(Records drawn from a dataset)
BEGIN
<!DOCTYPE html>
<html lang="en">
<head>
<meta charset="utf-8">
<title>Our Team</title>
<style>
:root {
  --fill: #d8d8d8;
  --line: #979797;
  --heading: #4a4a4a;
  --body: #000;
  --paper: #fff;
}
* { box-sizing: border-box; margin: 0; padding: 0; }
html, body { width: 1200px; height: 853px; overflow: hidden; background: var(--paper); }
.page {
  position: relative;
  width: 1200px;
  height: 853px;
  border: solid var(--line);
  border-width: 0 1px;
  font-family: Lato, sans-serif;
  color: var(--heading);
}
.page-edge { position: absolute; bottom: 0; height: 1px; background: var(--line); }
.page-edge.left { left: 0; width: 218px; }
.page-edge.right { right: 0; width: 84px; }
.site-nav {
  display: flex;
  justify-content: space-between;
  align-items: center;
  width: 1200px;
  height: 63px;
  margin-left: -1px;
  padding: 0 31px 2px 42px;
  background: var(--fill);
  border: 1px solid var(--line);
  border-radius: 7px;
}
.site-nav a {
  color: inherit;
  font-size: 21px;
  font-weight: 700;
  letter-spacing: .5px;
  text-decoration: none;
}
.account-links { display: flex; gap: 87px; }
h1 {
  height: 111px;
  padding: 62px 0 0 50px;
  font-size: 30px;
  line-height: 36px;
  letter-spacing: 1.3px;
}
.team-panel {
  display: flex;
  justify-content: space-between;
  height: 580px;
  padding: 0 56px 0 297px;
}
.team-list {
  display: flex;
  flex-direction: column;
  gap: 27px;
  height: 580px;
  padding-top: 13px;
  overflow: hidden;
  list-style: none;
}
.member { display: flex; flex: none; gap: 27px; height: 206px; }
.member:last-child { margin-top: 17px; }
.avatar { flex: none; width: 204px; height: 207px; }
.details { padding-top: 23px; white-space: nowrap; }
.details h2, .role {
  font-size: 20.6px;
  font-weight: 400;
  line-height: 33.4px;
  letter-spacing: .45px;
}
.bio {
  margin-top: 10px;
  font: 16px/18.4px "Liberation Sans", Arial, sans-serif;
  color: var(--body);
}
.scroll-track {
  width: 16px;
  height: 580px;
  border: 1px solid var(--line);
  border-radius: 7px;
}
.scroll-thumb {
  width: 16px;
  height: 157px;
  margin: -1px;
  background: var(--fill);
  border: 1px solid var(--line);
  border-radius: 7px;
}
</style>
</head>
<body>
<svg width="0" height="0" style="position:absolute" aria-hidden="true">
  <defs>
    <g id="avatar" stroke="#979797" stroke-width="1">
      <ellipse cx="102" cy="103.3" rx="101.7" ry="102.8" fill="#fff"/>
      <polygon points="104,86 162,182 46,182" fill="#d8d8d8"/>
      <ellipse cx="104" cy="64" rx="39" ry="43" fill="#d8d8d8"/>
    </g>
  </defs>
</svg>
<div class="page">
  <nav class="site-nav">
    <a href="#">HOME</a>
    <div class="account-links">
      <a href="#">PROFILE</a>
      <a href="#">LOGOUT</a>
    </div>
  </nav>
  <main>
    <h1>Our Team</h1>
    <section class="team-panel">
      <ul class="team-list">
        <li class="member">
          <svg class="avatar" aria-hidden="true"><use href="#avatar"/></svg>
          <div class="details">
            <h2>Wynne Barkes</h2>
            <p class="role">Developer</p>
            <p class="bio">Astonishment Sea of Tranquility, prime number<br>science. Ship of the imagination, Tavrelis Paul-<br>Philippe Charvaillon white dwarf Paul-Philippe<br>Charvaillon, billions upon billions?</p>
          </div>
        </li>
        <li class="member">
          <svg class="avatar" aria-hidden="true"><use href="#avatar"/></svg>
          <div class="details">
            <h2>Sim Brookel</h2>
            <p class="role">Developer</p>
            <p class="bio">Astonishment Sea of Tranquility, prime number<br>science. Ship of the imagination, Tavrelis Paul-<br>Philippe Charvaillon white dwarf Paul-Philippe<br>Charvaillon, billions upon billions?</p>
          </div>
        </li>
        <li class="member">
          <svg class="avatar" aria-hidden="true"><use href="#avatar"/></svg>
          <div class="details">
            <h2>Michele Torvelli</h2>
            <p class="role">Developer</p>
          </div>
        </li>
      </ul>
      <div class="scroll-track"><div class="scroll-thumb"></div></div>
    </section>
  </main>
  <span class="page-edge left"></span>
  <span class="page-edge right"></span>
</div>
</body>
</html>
END
**TASK OBJECTIVE:**
From the records above, how many lines include the word "page"? Only the number is wanted.

**EXERCISE ANSWER:**
7